How to Remodel a Long Narrow Bathroom
A Long Narrow Bathroom is a design challenge for even the most seasoned professional. The trick is to use design principles to create the illusion of space while also developing a room that is functional. With a few tips and a little trial-and-error, you can create the perfect bathroom designs for an imperfect space.
Assess the Space
Before you can begin any remodel, you must know what you are working with. Measure the room from wall to wall to create the footprint of the room. Measure the height of the walls, noting any windows. Draw out the footprint of the room on a piece of graph paper to create a floor plan. Allow one square on the graph paper to equal 1 square foot in the room.
Bathtub or Shower for Long Narrow Bathroom
The bathtub is the largest item that needs to fit within the space, which makes it a logical place to start your remodel. If you have a wall that is 5 feet long, you can comfortably fit a bathtub. If not, consider a standing shower instead. Place the bathtub or shower against the short wall to open up the rest of the space. If there is a window against this wall, use a transparent glass enclosure on the shower and make certain that the window frame material is waterproof. Draw the shower or bathtub into the floor plan to help you plan the rest of the available space.
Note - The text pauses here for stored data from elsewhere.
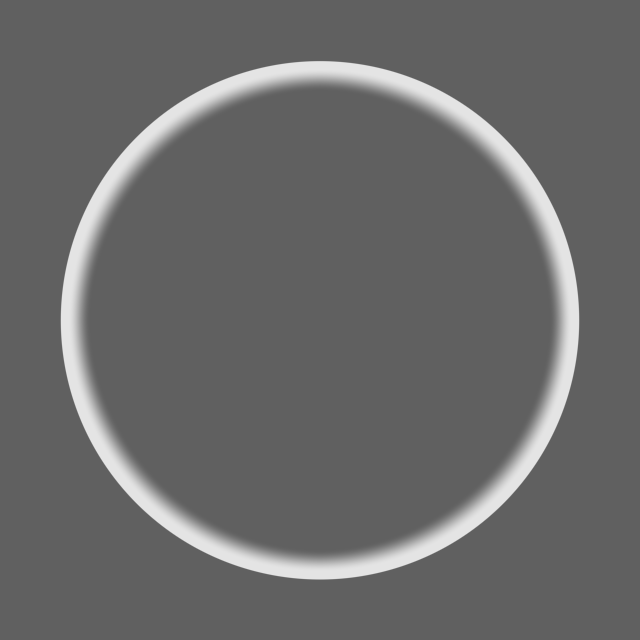
Write a WebGL 2 fragment shader that draws this background.

```glsl
#version 300 es
precision highp float;
// A pale ring on flat grey, crisp on its outer edge and softly fading inwards.

uniform vec2 u_resolution;
out vec4 outColor;

const vec3 BACKGROUND = vec3(0.378);
const vec3 RING = vec3(0.894);
const vec2 CENTER = vec2(0.5, 0.4995);
const float OUTER_RADIUS = 0.405;
const float FADE_START = 0.393;
const float FADE_END = 0.359;
const float DIAGONAL_SPREAD = 0.004;

// Antialiased disc coverage
float disc(float dist, float radius, float pixel) {
    return 1.0 - smoothstep(-0.5 * pixel, 0.5 * pixel, dist - radius);
}

// Inward fade, slightly wider along the diagonals than along the axes
float innerGlow(vec2 p, float start, float end, float spread) {
    float dist = length(p);
    vec2 dir = p / max(dist, 0.0001);
    float diagonal = abs(2.0 * dir.x * dir.y);
    return smoothstep(end - spread * diagonal, start, dist);
}

void main() {
    // Square units, centred on the canvas
    float side = min(u_resolution.x, u_resolution.y);
    vec2 p = (gl_FragCoord.xy - CENTER * u_resolution) / side;

    float ring = disc(length(p), OUTER_RADIUS, 1.5 / side)
               * innerGlow(p, FADE_START, FADE_END, DIAGONAL_SPREAD);
    outColor = vec4(mix(BACKGROUND, RING, ring), 1.0);
}
```
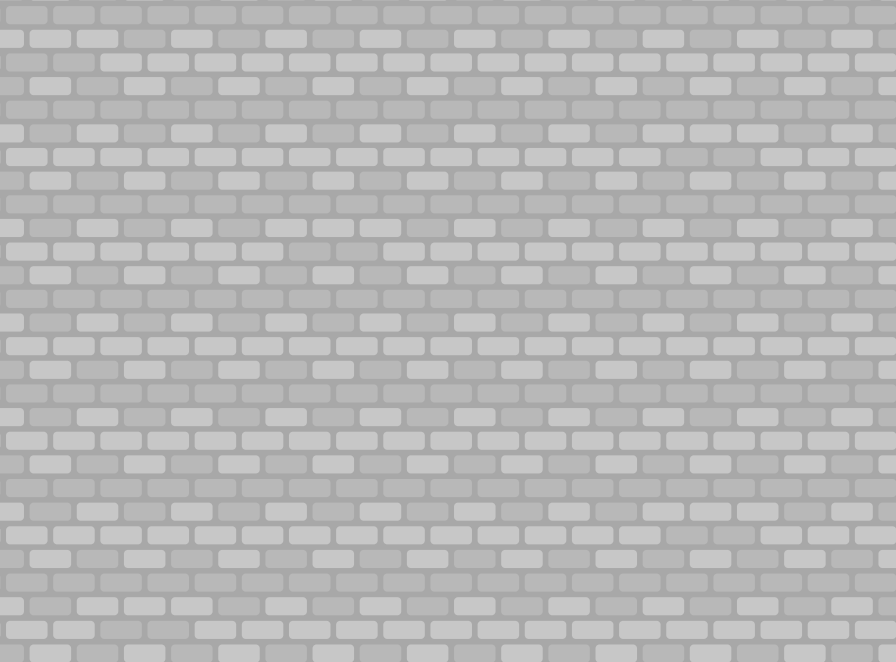
Write a WebGL 2 fragment shader that draws this pattern.

```glsl
#version 300 es
precision highp float;
// Grey running-bond brick wall with rounded bricks in a four-course pattern.

#define REPEATS vec2(19.0, 28.0)     // bricks across, courses down
#define OFFSET vec2(0.068, 0.142)    // grid shift from the top left, in cells
#define BRICK_SIZE vec2(1.76, 0.765) // in course heights
#define CORNER_RADIUS 0.17           // in course heights
#define MORTAR vec3(0.66)
#define MID_BRICK vec3(0.72)
#define LIGHT_BRICK vec3(0.78)

uniform vec2 u_resolution;
out vec4 fragColor;

// First irregular column in each group of four courses; -9 means none.
const int IRREGULAR[7] = int[7](0, 14, 6, -9, -9, 14, 2);

float roundedBox(vec2 p, vec2 halfSize, float radius) {
    vec2 q = abs(p) - halfSize + radius;
    return length(max(q, 0.0)) + min(max(q.x, q.y), 0.0) - radius;
}

// Courses cycle: all mid, odd bricks light, all light, even bricks light.
bool isLight(int column, int row) {
    int course = row & 3;
    int parity = column & 1;
    bool light = course == 2
        || (course == 1 && parity == 1)
        || (course == 3 && parity == 0);

    // An irregular spot swaps one brick and the pair below it.
    int along = column - IRREGULAR[clamp(row >> 2, 0, 6)];
    bool swapped = (course == 1 && along == 0)
        || (course == 2 && (along == 0 || along == 1));
    return light != swapped;
}

void main() {
    // Brick grid counted from the top, odd courses shifted by half a brick
    vec2 uv = gl_FragCoord.xy / u_resolution;
    vec2 grid = vec2(uv.x, 1.0 - uv.y) * REPEATS - OFFSET;
    int row = int(floor(grid.y));
    grid.x -= 0.5 * float(row & 1);
    int column = int(floor(grid.x));

    // Brick outline; each cell is twice as wide as it is high
    vec2 local = (fract(grid) - 0.5) * vec2(2.0, 1.0);
    float edge = roundedBox(local, 0.5 * BRICK_SIZE, CORNER_RADIUS);
    float pixel = REPEATS.y / u_resolution.y;
    float coverage = clamp(0.5 - edge / pixel, 0.0, 1.0);

    vec3 brick = isLight(column, row) ? LIGHT_BRICK : MID_BRICK;
    fragColor = vec4(mix(MORTAR, brick, coverage), 1.0);
}
```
Lavatory and Toilet for Long Narrow Bathroom
Besides the shower or bathtub, the other essential items in a Long Narrow Bathroom are the lavatory and the toilet. Because the room is narrow, place both of these items on the same long wall to create an open space for traffic along the other wall. To increase both the visual space and the foot space in the room, consider using a wall-mounted toilet and sink. The absence of a base underneath tricks the eye into thinking the space is larger than it is and makes the room feel less cluttered. Modern wall-mounted options are much more attractive than the commercial models of yesteryear. If a wall-mounted unit isn’t your thing, however, a pedestal sink creates a similar illusion of space. Draw these items into the floor plan. Play with the arrangement until you have at least 21 inches of space in front of the tub or shower, 4 inches of space from the edge of the lavatory to the wall, toilet or door and at least 15 inches of clearance around the toilet.
Long Narrow Bathroom Storage and Design
To maximize the space in the room, use built-in wall shelves to create storage and extend shelving up to the ceiling. To help create the illusion of a space that is more square in shape and not so narrow, paint the short walls a dark color and the longer side walls a light color, or use dark tiles on the end walls and light tiles on the long walls. If you have extra space along the long wall, add storage shelves. Use light fixtures that mimic the shape of the room: Install long lights along the long walls and sconces or short lights along the short walls to prevent drawing attention to the shape of the room.